Kony 2012: Western Hypocrisy Exposed

The internet exploded last week as American based charity Invisible Children launched its Kony 2012 campaign video, garnering over 70 million views on YouTube as the emotive video went viral globally in a matter of days.

The video has inspired many, mainly young people in the West to seek the arrest of Joseph Kony, the leader of the Lord’s Resistance Army (LRA), an armed group that has caused terror through rape, child abduction and murder to communities in several central African countries; most notably to Uganda in the past, and the Democratic Republic of Congo at present.

Kony 2012 has also received criticism for its rather simplified approach to explaining the complexities of conflict in the central African region, as well as the apparent championing of military intervention in order to apprehend Joseph Kony.

Kony 2012 has however, amidst the idealism, cynicism and controversy, brought a rather noticeable Western hypocrisy to light, that has, as of yet, been rather overlooked.

In the years following the 9/11 terrorist attacks in America, the West has been quick to vilify Islam because of the actions of a tiny minority of Islamic militants in organisations like al-Qaeda and more recently al-Shabaab. There is of course no doubt that these terror organisations should be vilified and condemned for carrying out atrocious attacks for reasons that no logical mind could accept.

However as a collective, Muslims have become subjected to an Islamophobic attitude in the West because of these terrorist attacks. This can only be seen as a collective punishment against the followers of a religion due to a handful of religious extremists.

This has not just been accepted overwhelmingly in the Unites States but also within Europe, where this wave of Islamophobia has resulted in the banning of minarets in countries such as Switzerland, and the rise of extreme-right individuals like Geert Wilders in the Netherlands, famous for his anti-Islam rhetoric (the conspiracy theory of ‘Eurabia’ springs to mind).

Because of Invisible Children’s remarkably successful campaign thus far, Joseph Kony and the Lord’s Resistance Army is now infamous around the world. Indeed many of those individuals who had no knowledge of the LRA a week ago now have ‘Stop Kony’ posters and ‘action packs’ making their way from Invisible Children’s HQ to their own homes.

But what is crucial is whether those who so overwhelmingly support this campaign can see the basic hypocrisy in the West that the KONY 2012 campaign has exposed.

The LRA are an extremist group, their ideology is based on the creation of a theocracy which would be founded on the Ten Commandments. There seems to be little to no acknowledgement that the crimes that Joseph Kony and the LRA commit are argued, by the perpetrators, as in the name of Christianity; just as the crimes of Al-Qaeda are argued in the same way as in the name of Islam.

Yet there are no calls for Christian leaders to condemn and speak out against the horrific acts committed by Kony and the LRA; and so there shouldn’t be, these crimes are not the responsibility of the Christian population of the world, they are the responsibility of a handful of extremists.

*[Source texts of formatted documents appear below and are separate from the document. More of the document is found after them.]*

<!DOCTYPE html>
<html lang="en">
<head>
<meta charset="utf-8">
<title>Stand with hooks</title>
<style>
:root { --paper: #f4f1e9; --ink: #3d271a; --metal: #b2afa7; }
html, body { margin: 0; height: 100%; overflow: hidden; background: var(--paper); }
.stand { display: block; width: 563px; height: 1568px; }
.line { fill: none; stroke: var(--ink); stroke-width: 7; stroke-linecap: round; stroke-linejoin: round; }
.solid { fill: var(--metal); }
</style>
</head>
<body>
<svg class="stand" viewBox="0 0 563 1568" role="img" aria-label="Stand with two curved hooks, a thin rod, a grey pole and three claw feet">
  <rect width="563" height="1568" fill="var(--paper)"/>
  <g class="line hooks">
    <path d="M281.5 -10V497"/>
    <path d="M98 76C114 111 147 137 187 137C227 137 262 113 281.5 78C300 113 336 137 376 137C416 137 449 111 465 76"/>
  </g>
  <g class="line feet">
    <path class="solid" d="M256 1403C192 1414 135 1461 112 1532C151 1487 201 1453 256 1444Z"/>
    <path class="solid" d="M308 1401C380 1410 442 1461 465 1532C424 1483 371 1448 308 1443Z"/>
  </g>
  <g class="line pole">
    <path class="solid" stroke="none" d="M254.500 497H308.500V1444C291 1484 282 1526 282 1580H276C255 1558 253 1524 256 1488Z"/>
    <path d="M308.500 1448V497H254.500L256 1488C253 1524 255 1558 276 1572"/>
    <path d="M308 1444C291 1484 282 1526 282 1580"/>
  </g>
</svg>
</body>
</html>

No Christian will sympathise with Joseph Kony, and so why would we ask the Christian community for an apology, or explanation. Yet the opposite is true when applied to Muslims and Islam; we demand apologies and explanation from faith leaders, and we demonise the religion as being backward, uncivilized, and inherently extremist.

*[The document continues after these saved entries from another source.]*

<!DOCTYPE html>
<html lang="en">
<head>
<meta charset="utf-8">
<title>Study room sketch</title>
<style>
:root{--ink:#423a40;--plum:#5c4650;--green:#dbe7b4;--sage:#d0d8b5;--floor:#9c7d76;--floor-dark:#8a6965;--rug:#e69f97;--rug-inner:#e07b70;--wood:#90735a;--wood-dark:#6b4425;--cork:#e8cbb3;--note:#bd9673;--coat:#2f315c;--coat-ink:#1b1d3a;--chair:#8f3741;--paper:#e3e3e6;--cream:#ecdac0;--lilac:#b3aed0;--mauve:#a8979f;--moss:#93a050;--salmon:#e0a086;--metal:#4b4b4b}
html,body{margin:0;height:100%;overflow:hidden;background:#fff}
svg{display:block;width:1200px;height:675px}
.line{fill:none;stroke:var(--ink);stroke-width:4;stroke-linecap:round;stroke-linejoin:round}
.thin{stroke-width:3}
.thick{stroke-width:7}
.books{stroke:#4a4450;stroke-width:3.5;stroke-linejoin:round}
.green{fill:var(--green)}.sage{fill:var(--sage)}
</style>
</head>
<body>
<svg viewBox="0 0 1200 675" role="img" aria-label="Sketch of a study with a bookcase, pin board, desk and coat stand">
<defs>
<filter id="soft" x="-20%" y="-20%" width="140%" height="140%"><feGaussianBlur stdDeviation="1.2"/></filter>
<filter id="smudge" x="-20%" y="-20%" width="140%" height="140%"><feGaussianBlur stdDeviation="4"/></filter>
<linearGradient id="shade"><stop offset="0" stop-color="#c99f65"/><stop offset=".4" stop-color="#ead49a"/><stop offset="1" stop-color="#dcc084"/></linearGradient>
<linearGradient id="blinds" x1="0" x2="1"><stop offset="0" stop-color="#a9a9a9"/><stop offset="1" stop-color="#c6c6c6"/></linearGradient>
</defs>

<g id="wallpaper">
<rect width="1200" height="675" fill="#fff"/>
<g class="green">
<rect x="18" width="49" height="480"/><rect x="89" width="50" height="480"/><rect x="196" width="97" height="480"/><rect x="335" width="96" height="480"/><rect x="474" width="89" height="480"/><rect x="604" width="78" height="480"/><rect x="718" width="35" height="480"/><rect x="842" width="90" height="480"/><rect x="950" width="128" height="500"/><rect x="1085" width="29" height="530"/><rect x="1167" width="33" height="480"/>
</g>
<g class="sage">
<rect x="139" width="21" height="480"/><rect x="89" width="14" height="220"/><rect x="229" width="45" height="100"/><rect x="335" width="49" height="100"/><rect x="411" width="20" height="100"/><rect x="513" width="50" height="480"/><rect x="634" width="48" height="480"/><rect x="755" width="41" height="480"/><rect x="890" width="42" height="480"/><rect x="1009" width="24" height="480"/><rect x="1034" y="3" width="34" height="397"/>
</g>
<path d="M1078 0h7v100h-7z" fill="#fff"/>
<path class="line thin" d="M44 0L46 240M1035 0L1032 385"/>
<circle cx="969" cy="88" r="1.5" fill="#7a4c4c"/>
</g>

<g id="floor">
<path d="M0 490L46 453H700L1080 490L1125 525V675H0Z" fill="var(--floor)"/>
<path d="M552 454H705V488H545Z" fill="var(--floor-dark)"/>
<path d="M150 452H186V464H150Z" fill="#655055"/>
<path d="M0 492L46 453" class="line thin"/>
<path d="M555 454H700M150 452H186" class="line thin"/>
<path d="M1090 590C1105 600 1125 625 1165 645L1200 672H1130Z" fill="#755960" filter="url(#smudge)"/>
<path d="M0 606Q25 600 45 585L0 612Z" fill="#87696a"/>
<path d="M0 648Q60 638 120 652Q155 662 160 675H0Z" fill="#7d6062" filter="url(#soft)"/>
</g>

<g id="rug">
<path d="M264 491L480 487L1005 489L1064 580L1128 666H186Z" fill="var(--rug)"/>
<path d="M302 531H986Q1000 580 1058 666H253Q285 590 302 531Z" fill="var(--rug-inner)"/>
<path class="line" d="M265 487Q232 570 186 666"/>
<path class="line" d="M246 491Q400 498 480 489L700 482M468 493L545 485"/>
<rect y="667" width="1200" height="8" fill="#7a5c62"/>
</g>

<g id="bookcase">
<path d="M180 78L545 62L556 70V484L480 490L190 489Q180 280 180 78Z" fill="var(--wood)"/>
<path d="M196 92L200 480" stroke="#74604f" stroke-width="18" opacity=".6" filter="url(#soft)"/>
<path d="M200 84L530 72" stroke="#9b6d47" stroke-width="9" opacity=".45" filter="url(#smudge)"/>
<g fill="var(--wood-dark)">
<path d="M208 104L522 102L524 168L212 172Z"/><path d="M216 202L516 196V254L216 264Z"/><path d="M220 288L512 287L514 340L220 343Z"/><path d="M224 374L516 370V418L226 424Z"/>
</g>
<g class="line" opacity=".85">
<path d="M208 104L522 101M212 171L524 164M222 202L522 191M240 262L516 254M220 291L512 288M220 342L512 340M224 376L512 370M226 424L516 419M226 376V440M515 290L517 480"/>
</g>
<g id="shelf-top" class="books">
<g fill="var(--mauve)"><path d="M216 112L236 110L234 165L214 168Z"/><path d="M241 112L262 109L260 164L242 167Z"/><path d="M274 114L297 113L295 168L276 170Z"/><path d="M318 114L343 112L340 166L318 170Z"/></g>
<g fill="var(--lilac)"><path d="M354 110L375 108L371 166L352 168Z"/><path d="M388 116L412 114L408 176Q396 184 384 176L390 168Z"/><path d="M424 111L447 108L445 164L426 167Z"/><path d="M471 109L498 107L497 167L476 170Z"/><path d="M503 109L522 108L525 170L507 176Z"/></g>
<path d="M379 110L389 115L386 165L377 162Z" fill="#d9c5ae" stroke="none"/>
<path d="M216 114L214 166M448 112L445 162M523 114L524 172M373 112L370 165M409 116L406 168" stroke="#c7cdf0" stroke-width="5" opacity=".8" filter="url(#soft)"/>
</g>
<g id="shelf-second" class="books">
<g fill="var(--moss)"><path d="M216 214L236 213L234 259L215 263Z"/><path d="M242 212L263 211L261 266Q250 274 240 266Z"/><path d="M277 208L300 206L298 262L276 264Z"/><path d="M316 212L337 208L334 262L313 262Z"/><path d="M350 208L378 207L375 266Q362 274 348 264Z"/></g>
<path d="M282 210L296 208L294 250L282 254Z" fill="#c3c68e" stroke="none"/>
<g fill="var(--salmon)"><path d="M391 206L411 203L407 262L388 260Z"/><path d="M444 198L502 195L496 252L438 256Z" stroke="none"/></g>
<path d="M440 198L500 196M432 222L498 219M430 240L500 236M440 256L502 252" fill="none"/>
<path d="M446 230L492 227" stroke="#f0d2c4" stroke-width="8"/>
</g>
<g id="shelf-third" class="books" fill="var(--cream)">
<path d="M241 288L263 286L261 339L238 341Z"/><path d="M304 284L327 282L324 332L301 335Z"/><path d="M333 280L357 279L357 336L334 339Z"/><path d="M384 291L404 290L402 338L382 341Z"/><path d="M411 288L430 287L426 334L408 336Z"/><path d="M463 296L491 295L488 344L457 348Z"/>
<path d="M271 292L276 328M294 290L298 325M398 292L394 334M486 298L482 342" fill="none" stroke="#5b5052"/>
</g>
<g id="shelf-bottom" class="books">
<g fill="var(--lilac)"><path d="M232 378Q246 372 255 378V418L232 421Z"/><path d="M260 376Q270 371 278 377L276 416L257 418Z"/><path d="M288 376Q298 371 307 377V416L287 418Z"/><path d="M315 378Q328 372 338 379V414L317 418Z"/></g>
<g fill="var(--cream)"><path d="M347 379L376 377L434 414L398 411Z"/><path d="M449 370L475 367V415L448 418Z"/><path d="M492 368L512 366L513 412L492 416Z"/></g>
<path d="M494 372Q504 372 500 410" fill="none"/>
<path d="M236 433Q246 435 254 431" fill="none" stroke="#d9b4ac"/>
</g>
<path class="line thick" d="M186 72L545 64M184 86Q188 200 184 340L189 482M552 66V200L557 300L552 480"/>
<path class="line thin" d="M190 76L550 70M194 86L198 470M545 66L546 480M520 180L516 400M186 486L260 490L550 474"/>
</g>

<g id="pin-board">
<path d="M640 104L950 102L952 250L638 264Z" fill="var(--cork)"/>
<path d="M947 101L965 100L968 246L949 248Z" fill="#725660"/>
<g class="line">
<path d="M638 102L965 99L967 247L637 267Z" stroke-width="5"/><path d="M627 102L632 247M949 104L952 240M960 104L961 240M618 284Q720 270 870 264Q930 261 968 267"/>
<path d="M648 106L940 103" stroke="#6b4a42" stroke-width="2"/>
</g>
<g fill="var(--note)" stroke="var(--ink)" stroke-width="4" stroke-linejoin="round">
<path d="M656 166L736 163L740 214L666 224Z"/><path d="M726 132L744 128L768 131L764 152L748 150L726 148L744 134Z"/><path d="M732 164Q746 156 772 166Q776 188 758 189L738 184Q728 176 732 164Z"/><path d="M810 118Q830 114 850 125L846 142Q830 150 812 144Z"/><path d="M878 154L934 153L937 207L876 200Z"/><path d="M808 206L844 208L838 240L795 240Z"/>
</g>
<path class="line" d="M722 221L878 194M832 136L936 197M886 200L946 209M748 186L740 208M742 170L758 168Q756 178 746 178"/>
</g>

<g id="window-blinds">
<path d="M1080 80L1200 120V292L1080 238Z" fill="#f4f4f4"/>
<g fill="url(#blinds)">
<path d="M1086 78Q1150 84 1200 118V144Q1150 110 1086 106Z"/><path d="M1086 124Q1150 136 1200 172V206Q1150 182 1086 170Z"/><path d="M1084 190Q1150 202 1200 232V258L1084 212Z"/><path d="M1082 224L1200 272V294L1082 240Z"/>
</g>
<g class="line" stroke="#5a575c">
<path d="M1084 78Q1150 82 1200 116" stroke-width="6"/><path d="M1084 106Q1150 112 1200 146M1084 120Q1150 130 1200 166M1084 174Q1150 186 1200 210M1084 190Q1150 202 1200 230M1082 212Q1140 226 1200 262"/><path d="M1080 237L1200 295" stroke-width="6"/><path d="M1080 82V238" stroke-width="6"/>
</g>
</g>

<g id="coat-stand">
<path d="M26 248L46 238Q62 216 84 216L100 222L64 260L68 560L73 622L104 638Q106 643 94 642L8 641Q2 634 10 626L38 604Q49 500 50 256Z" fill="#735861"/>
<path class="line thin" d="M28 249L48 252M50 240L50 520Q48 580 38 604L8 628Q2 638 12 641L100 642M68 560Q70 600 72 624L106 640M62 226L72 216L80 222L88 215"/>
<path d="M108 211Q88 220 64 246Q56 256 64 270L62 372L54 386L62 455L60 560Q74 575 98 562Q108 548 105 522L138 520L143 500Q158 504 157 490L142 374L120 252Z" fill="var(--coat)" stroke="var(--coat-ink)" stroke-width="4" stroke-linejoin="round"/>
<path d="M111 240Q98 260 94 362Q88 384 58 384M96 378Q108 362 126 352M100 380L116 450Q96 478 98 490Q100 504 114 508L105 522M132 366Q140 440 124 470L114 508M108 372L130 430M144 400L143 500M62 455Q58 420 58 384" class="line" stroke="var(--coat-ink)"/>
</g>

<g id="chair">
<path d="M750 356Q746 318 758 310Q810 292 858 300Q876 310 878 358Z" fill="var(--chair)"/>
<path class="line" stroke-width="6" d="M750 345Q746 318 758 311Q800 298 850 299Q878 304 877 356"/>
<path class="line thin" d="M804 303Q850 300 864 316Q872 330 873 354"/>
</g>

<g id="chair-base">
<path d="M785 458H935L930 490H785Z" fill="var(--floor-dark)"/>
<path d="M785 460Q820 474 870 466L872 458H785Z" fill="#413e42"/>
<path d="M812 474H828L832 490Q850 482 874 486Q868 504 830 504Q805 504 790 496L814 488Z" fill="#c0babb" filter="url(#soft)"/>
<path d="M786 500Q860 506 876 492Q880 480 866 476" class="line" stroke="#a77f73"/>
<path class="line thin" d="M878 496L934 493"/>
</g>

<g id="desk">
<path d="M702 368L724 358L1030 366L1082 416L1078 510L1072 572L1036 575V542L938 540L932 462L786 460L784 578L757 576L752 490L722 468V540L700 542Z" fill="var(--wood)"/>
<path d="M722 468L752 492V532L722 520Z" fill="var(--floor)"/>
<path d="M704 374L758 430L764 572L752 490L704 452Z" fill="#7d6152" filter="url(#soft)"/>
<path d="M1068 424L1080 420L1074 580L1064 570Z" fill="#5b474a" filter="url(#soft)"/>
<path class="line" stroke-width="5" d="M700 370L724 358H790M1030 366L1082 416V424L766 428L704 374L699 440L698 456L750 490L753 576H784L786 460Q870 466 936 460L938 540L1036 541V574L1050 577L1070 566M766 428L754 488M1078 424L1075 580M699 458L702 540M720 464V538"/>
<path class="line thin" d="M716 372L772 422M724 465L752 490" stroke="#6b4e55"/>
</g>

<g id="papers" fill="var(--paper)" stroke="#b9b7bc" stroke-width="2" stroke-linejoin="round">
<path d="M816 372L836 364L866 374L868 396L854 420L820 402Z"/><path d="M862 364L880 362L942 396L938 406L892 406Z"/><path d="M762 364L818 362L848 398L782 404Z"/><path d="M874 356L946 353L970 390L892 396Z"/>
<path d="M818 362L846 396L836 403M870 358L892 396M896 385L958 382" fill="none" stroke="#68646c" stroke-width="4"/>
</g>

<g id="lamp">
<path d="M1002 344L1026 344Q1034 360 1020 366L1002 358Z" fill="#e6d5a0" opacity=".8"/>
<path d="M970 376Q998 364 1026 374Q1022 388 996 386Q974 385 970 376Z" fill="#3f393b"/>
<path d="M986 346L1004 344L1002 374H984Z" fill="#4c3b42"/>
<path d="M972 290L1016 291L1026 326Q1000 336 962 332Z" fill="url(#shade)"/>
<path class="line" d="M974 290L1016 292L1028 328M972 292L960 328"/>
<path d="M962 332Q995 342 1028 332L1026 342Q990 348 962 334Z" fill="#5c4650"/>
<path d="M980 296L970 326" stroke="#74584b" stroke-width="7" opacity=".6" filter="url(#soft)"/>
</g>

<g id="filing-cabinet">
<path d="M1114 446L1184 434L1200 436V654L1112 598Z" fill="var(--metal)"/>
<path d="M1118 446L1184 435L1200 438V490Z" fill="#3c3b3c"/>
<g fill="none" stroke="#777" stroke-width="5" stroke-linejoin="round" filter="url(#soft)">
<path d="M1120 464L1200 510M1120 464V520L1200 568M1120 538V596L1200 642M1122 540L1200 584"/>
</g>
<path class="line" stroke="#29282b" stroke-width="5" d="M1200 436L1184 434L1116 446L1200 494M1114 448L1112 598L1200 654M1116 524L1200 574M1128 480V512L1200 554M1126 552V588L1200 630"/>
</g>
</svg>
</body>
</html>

The hypocrisy is blatant.

In my opinion, despite the propagandist feel of the KONY 2012 campaign there have been at least two positives: the first is a renewal of interest in global politics and of far-away conflict, even if it is at a rather simplistic level, and has connotations of the ‘white man’s burden’. The second however is rather revealing. Kony 2012 has unmasked Western hypocrisy in regards to our treatment of Muslims and the Islamic faith.

Unfortunately I hold little conviction that the 60 million viewers of the Kony 2012 video will be as vocal about this hypocrisy as they have been about Joseph Kony himself.

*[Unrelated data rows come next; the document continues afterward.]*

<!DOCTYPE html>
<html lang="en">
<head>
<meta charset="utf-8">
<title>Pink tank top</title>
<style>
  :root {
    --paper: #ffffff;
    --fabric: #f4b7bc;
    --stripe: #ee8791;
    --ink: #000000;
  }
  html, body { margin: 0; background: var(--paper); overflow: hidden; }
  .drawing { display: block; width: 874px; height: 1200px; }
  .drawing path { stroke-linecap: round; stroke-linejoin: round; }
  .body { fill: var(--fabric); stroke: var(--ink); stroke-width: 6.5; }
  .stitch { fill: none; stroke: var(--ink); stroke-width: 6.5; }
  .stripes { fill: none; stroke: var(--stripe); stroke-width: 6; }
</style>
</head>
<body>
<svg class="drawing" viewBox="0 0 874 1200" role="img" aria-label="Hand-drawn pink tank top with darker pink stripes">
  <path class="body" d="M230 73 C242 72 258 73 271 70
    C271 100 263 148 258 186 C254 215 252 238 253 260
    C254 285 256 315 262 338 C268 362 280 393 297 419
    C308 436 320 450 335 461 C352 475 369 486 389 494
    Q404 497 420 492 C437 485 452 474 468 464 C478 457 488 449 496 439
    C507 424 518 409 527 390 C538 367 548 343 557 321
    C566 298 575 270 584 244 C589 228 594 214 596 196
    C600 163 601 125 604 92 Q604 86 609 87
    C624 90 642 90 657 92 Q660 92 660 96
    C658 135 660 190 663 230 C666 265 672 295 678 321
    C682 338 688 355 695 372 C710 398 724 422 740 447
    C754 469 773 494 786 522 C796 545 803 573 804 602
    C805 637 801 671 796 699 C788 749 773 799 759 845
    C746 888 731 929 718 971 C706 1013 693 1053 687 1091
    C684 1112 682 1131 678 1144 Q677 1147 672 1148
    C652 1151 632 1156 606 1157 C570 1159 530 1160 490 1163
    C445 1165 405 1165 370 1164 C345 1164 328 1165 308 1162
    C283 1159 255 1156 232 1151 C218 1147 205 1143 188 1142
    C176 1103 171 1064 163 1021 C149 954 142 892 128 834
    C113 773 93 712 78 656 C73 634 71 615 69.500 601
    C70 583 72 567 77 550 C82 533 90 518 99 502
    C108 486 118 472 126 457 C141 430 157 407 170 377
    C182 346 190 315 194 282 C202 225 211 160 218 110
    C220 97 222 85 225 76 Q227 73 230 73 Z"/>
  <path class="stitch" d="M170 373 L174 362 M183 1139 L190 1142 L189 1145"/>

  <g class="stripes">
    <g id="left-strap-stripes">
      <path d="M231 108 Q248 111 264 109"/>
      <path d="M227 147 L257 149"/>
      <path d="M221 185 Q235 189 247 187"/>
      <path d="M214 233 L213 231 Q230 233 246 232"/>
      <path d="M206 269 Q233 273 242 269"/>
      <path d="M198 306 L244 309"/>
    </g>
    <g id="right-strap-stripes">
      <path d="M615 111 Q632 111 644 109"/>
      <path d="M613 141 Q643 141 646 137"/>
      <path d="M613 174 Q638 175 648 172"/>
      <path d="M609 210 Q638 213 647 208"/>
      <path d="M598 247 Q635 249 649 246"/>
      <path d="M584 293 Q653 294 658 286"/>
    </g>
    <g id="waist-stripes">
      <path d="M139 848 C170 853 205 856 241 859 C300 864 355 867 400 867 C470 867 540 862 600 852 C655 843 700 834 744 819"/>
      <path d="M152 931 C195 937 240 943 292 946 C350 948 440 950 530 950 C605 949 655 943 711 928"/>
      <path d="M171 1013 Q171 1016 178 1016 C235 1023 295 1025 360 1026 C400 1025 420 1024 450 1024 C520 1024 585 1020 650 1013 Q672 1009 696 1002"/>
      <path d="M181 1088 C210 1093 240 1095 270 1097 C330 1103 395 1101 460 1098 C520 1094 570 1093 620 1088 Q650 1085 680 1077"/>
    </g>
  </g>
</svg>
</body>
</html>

Matthew Vickery is a freelance writer who has also worked previously for the Palestine News Network in the West Bank. He is currently studying an MRes Middle East Studies at Exeter University and is a commissioning editor for e-International Relations and media liaison for RSG. He can be reached at: m.vickery.07@aberdeen.ac.uk. Read other articles by Matthew.